I loved his courses, and feel that as a designer, I am in a way better place than before because of his teachings. I also make more money than my parents combined. So thanks, Rick.
Editor's note: For many more comments on the Rick Griffith story, as well as a video interview with the designer, go to www.westword.com.
Central to the punk movement is the rejection of oppressive institutional authority — a principle that was clearly at the heart of Jesus's radical and inclusive vision of the world. Josiah Hesse does a great job of outlining the inherent conflict between an evangelical "Christian" identity and the true freedom that can only exist when individuals have the courage to overcome fear and not be governed by religious or institutional convention.
Even with their tats and piercings, members of Scum of the Earth are no more radical than their Sunday-best evangelical counterparts. They're still afraid to do what's right and break free from oppressive structures and ways of thinking. To use a parallel label of '80s lingo, they're poseurs, not punks.

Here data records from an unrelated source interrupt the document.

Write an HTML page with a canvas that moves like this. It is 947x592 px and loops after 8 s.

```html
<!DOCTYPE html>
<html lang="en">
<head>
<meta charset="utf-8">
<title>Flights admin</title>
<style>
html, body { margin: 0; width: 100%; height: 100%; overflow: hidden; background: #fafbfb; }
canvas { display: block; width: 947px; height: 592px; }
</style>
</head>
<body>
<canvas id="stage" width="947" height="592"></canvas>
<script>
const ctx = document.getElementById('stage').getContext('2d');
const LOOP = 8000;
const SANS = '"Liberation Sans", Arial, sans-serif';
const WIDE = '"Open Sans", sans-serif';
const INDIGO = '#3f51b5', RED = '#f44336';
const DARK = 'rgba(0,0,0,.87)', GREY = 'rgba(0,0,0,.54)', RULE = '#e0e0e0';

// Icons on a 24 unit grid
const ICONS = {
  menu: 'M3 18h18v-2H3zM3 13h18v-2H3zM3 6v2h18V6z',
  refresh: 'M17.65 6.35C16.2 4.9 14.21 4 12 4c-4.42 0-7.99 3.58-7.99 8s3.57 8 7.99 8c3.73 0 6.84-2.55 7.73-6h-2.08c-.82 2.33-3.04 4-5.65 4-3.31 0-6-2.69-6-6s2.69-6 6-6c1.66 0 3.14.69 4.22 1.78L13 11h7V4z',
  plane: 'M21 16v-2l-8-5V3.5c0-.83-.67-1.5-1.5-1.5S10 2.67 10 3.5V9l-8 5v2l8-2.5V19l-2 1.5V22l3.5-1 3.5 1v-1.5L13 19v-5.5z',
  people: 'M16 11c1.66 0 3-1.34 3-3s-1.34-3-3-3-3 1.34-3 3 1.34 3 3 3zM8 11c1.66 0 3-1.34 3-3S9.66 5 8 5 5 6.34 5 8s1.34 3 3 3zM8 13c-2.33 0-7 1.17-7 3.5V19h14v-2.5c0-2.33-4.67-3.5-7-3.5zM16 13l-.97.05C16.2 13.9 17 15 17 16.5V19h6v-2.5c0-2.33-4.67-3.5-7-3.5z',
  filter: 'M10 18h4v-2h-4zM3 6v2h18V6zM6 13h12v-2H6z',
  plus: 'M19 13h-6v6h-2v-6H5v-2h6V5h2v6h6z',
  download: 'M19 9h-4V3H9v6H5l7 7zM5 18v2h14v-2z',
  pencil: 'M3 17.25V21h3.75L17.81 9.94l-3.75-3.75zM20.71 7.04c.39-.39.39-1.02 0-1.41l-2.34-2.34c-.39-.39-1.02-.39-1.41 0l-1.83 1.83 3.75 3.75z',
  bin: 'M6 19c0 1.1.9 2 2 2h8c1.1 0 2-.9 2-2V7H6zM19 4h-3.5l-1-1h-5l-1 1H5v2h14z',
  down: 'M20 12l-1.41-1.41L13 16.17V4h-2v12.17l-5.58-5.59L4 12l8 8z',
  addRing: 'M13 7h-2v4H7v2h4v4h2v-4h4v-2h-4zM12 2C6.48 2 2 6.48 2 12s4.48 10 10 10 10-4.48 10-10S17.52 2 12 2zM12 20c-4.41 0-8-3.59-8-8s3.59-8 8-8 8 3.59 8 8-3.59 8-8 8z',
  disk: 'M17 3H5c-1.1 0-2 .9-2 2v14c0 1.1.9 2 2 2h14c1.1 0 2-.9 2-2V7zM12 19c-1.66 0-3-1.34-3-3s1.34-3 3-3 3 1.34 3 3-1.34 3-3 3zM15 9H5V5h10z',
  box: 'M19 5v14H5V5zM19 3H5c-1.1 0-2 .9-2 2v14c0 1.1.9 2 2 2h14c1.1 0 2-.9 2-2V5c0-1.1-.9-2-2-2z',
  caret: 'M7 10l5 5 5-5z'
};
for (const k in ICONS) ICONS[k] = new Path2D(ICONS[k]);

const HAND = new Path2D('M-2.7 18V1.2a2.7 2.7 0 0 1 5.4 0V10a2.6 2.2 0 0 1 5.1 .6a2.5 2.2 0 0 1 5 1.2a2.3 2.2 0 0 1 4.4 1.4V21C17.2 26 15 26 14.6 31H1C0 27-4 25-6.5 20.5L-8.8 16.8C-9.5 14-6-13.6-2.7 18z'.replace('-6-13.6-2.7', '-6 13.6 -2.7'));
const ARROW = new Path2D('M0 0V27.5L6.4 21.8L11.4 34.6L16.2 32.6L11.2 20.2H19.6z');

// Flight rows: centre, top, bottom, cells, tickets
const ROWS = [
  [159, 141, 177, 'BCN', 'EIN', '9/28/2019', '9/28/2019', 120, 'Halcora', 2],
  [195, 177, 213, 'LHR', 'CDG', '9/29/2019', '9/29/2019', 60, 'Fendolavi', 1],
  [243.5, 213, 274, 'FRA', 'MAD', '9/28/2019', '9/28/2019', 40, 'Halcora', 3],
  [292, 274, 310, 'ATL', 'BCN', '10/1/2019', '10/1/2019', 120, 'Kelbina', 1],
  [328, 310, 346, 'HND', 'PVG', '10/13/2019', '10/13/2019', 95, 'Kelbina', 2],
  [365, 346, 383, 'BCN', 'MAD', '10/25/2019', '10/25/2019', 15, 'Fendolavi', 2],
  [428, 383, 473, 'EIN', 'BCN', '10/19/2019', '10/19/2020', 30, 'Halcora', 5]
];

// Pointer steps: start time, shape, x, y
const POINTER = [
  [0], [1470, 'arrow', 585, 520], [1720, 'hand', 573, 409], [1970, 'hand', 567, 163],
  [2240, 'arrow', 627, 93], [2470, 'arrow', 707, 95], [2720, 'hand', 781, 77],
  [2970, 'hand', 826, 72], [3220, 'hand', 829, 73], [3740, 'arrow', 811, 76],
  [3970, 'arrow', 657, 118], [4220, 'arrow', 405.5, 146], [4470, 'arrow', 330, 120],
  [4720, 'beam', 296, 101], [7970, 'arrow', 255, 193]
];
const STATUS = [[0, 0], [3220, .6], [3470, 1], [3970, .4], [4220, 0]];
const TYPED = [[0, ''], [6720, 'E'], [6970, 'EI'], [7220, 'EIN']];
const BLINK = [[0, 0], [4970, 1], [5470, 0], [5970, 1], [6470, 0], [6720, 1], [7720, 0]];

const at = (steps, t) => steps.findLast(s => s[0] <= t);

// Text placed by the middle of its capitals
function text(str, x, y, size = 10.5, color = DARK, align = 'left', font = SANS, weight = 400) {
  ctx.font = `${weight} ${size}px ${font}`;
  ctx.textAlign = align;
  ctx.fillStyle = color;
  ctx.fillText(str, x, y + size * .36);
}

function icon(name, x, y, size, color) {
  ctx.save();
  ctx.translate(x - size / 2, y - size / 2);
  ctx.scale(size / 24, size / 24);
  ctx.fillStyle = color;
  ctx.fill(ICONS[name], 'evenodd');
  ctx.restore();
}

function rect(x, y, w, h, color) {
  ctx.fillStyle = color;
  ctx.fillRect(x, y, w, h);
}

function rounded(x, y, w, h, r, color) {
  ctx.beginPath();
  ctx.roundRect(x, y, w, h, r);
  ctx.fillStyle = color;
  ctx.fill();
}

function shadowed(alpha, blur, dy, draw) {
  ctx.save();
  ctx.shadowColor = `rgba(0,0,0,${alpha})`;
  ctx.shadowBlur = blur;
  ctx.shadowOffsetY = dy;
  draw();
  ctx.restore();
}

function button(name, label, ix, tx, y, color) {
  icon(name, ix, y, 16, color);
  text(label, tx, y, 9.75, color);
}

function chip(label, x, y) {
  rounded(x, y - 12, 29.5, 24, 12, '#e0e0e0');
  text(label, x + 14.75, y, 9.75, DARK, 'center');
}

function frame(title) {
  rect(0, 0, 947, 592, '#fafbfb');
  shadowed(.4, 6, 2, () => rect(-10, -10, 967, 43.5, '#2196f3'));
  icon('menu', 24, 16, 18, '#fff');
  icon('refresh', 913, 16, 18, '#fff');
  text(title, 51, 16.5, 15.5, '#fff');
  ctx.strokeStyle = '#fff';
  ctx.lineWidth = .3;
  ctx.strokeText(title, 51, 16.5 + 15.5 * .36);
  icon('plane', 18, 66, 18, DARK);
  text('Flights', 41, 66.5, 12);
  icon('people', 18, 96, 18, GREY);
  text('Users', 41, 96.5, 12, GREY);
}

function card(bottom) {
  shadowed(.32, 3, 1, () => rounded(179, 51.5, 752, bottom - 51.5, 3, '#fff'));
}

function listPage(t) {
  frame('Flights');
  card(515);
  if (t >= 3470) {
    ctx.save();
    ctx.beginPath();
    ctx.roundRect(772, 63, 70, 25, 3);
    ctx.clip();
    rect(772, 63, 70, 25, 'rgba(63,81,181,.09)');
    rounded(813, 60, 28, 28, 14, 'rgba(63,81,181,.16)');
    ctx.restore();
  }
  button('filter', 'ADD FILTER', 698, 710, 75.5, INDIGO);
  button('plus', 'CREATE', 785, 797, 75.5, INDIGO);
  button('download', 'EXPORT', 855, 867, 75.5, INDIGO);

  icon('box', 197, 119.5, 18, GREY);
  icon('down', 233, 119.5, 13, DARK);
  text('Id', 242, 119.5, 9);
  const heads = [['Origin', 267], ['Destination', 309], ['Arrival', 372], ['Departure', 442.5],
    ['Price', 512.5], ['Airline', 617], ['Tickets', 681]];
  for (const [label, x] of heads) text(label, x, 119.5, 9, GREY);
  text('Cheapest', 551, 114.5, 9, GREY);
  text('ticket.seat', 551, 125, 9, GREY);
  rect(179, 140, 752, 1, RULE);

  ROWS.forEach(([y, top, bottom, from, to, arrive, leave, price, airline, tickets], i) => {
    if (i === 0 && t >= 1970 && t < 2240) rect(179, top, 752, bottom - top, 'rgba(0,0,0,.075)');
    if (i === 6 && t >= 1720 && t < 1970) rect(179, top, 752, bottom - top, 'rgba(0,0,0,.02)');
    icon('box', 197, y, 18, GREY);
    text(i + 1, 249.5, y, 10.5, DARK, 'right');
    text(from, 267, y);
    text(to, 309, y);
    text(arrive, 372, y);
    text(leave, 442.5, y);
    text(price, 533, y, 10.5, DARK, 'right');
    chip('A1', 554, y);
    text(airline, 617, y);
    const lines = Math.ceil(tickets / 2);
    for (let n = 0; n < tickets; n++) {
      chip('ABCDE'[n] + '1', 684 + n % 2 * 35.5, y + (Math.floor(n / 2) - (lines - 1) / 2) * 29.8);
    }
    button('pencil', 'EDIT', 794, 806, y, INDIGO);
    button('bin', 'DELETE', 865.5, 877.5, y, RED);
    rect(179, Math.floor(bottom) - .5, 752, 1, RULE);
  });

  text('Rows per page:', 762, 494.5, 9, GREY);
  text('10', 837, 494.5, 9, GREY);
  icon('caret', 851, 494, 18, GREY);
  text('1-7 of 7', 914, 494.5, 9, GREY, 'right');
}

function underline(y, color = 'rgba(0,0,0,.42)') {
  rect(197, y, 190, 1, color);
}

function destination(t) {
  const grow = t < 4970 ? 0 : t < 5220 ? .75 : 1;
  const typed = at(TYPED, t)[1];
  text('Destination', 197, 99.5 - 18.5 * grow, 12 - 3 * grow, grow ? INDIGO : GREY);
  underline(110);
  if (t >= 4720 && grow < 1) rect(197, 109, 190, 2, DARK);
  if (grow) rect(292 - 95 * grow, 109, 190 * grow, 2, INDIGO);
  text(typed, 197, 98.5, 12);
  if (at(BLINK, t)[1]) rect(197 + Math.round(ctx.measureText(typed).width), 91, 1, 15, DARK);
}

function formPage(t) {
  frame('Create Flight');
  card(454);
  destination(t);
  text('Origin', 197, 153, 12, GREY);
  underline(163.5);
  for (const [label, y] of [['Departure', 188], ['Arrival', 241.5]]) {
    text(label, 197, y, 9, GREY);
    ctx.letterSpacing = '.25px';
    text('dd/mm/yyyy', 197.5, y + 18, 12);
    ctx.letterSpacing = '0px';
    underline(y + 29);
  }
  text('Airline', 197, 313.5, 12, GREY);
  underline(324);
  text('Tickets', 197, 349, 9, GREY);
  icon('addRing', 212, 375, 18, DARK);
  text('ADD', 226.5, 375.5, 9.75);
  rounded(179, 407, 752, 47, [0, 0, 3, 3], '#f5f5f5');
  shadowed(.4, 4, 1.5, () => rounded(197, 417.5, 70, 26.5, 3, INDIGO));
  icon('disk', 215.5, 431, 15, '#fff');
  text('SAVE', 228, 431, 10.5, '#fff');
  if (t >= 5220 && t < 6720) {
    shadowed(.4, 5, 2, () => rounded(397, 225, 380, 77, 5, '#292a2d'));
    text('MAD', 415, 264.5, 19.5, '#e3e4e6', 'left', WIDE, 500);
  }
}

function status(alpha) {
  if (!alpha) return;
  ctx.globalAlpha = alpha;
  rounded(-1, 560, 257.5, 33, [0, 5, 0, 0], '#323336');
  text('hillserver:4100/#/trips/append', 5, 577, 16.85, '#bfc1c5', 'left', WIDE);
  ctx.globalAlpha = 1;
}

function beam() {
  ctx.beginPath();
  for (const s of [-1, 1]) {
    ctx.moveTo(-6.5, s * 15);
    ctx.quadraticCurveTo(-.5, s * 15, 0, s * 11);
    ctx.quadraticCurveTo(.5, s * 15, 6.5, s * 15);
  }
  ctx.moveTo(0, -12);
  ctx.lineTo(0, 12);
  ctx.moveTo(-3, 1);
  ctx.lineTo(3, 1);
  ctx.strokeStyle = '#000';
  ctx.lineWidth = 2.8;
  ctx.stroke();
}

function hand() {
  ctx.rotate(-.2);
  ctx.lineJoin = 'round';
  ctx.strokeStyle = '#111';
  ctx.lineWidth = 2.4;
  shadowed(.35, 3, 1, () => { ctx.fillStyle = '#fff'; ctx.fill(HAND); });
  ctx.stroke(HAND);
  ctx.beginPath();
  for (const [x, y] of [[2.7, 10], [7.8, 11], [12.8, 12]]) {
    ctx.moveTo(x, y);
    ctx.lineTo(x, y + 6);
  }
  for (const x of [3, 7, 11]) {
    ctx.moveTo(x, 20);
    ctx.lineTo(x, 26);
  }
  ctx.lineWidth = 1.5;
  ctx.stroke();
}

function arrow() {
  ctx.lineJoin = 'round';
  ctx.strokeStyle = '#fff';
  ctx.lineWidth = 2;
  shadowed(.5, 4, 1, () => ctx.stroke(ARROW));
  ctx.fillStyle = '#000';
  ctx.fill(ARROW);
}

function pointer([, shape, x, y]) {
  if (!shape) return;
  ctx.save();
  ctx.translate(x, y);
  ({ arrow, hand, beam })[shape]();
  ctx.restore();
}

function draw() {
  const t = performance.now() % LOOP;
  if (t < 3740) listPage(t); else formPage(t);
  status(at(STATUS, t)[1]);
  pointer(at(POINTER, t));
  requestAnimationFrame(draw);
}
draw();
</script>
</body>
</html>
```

Although they may be well-intentioned, members of Scum are only fooling themselves: Without an honest recognition that all people, regardless of sexual orientation, should be equally valued and loved, their "church" is still a conservative, hierarchical institution that serves to exclude and alienate — exactly the opposite of what Jesus was about.
Wow....I was surprised at the cover, and then I read the article, and I understand what you were trying to convey by doing this.
But I think I'm done with you guys, and know a couple of other Christians that are, too. You guys are ignorant. Anarchy stands for chaos and disorder. Don't believe me? Just right-click on the word "anarchy" and you'll see the synonyms for it. If you're going to write an article about a child of God that died so that you would come to the light and be filled with knowledge, wisdom, love, peace, forgiveness, hope, faith and true happiness in life, then the last symbol you put on him is one that stands for the opposite of all these things.
I used to read you guys a lot. I most likely won't anymore. I'm tired of your egos and ignorance. Someday when you really know who and what Jesus Christ is, maybe you should apologize to Christians who know without a doubt that anarchy isn't an accurate representation of him.
Best. Cover. EVER!! Kudos to you and your staff. Laughed my arse off.
Wishing all good things for you in 2011.